**What is expected**
From the records below, copy the lines that include "logs".

====== Data shown

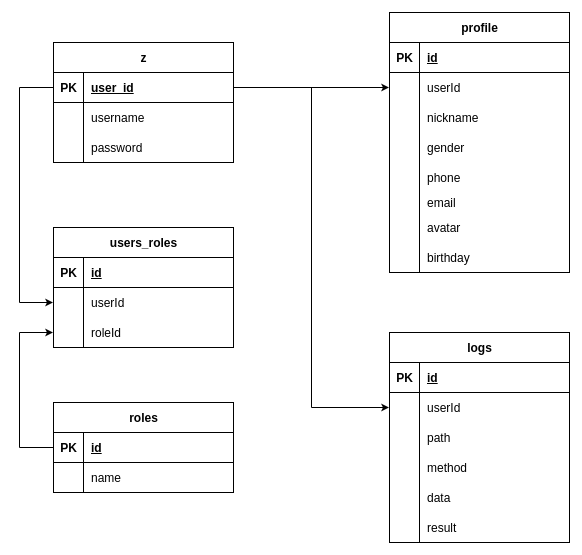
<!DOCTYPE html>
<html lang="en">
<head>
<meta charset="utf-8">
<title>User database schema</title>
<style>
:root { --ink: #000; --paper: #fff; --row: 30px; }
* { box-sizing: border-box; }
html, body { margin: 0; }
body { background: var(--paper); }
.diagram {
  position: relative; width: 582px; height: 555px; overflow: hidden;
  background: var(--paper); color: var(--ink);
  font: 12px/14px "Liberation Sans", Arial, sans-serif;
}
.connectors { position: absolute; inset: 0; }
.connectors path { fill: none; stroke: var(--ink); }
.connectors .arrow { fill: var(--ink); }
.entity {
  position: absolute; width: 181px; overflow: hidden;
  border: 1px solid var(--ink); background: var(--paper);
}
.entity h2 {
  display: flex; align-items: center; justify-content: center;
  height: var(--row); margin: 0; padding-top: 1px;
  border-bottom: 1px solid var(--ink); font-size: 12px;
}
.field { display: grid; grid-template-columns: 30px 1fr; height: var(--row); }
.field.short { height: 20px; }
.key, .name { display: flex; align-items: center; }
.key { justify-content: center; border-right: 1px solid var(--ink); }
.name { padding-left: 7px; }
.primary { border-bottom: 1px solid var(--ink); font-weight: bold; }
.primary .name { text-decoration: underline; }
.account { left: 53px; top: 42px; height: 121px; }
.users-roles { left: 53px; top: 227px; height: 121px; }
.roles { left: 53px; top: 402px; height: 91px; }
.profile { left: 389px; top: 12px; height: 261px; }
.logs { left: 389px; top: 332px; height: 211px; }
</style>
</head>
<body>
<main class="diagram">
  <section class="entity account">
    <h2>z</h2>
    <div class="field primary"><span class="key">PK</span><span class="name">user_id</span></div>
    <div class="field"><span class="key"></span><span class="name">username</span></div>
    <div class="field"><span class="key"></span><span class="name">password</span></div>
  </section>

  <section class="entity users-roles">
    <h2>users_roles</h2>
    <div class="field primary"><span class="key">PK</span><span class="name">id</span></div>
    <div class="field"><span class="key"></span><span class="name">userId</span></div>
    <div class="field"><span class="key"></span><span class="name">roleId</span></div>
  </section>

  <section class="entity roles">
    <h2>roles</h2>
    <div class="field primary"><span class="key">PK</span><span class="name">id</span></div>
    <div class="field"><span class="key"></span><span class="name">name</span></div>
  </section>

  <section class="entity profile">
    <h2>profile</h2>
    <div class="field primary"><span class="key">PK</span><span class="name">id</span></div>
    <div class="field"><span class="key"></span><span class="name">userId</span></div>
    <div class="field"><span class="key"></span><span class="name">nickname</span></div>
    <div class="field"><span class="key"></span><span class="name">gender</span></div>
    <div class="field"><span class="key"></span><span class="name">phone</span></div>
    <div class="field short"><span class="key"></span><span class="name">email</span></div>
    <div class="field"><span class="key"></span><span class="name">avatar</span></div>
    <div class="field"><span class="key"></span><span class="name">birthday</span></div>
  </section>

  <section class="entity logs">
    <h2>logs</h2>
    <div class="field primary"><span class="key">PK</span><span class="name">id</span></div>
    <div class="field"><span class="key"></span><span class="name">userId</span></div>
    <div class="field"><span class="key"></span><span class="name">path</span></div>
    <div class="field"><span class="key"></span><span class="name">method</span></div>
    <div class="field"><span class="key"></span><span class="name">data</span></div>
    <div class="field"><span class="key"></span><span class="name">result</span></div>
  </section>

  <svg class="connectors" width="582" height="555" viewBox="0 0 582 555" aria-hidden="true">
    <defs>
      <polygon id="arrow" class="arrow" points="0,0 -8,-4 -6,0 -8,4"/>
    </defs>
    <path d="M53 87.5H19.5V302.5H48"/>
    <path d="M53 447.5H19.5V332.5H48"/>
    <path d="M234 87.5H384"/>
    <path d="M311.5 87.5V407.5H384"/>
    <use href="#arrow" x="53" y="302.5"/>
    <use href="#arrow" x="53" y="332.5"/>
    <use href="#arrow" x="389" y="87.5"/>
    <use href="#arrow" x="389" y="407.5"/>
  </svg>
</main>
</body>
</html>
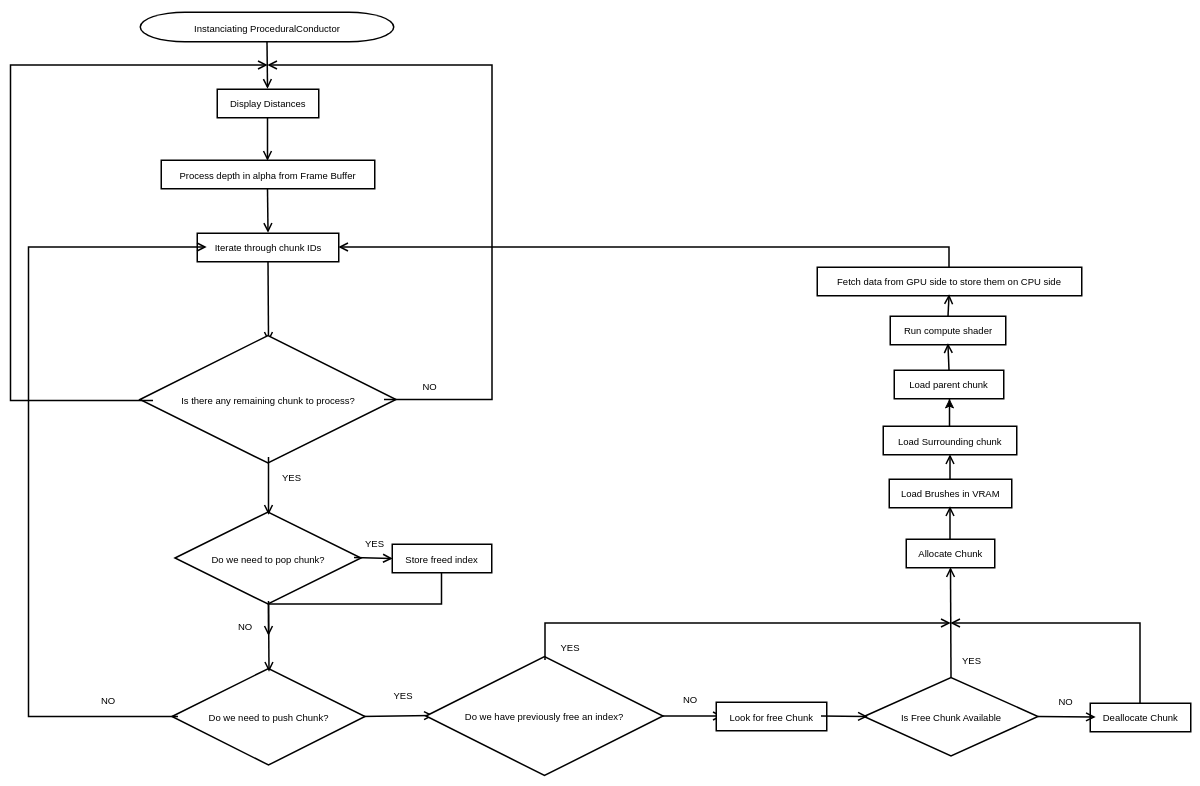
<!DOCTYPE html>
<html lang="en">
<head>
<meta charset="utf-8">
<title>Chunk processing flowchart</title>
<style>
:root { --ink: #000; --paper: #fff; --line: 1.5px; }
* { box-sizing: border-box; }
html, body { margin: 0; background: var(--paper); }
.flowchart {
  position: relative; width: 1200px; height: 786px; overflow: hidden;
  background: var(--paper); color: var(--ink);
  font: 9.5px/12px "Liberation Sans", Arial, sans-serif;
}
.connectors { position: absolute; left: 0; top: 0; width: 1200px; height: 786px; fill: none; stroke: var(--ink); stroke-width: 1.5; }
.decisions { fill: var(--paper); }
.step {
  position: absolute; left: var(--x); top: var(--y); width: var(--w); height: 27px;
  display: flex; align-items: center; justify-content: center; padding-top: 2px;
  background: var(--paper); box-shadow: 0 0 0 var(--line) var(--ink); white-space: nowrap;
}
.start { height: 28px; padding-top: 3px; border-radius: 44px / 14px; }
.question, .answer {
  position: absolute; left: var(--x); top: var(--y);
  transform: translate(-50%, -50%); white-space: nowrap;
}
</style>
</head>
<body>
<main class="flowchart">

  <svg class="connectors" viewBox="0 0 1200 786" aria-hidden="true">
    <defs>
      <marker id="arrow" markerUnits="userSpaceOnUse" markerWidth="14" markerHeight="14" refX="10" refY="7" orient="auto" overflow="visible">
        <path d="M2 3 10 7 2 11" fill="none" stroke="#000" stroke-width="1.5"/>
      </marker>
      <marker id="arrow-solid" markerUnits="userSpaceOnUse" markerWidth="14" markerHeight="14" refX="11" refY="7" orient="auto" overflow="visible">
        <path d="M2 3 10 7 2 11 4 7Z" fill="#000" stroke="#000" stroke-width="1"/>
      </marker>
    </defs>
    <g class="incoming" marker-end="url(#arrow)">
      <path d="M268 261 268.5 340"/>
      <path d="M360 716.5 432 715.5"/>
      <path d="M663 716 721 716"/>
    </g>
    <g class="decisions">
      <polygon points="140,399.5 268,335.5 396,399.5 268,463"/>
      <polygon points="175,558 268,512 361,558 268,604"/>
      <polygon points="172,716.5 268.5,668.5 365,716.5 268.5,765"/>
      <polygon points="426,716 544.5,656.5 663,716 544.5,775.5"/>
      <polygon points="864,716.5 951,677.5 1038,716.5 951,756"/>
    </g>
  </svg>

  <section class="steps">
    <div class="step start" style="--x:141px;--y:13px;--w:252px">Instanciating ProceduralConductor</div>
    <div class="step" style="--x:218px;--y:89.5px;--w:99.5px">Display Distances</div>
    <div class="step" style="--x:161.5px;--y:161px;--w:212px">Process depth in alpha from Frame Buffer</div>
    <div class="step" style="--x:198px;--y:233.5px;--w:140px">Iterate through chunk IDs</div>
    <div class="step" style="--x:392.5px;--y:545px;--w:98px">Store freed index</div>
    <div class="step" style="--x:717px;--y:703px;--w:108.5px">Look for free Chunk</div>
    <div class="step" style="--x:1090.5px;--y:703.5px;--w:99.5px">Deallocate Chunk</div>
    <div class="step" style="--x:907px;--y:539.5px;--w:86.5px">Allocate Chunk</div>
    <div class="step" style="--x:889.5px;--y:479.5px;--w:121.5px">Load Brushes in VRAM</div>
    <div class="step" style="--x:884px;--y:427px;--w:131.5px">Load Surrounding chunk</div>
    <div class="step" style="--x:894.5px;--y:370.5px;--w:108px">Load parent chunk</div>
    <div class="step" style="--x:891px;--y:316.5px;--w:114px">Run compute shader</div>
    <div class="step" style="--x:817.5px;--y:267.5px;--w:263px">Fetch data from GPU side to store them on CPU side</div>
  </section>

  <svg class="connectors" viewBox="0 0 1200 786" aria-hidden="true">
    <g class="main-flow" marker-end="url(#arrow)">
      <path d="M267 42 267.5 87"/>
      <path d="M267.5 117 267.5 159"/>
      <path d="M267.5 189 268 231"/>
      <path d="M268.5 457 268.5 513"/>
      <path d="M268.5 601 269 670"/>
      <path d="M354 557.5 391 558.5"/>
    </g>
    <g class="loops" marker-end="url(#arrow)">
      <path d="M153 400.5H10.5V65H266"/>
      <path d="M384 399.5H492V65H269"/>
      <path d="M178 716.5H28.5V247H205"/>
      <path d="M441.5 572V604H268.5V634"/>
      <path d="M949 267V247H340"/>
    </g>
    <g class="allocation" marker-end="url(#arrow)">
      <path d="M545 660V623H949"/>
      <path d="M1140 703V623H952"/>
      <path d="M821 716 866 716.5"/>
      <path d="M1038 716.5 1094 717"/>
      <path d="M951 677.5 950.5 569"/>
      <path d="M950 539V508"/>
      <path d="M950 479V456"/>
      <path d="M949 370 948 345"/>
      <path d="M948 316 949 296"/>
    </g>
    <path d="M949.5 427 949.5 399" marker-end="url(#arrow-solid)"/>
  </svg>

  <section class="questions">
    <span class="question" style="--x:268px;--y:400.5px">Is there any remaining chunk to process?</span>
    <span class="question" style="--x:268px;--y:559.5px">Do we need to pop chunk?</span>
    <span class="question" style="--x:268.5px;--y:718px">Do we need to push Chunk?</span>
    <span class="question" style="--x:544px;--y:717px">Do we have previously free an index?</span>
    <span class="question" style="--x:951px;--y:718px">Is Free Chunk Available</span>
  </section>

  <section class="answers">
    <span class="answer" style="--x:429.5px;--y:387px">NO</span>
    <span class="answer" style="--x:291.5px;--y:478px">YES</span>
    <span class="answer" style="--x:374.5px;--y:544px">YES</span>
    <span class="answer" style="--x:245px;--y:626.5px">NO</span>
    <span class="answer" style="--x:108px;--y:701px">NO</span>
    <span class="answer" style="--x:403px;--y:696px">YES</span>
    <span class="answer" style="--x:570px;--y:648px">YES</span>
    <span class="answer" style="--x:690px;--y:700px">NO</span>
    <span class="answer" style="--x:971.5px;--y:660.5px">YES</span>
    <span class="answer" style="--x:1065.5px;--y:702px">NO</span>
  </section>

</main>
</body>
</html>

============

**Your response**
.logs { left: 389px; top: 332px; height: 211px; }
  <section class="entity logs">
    <h2>logs</h2>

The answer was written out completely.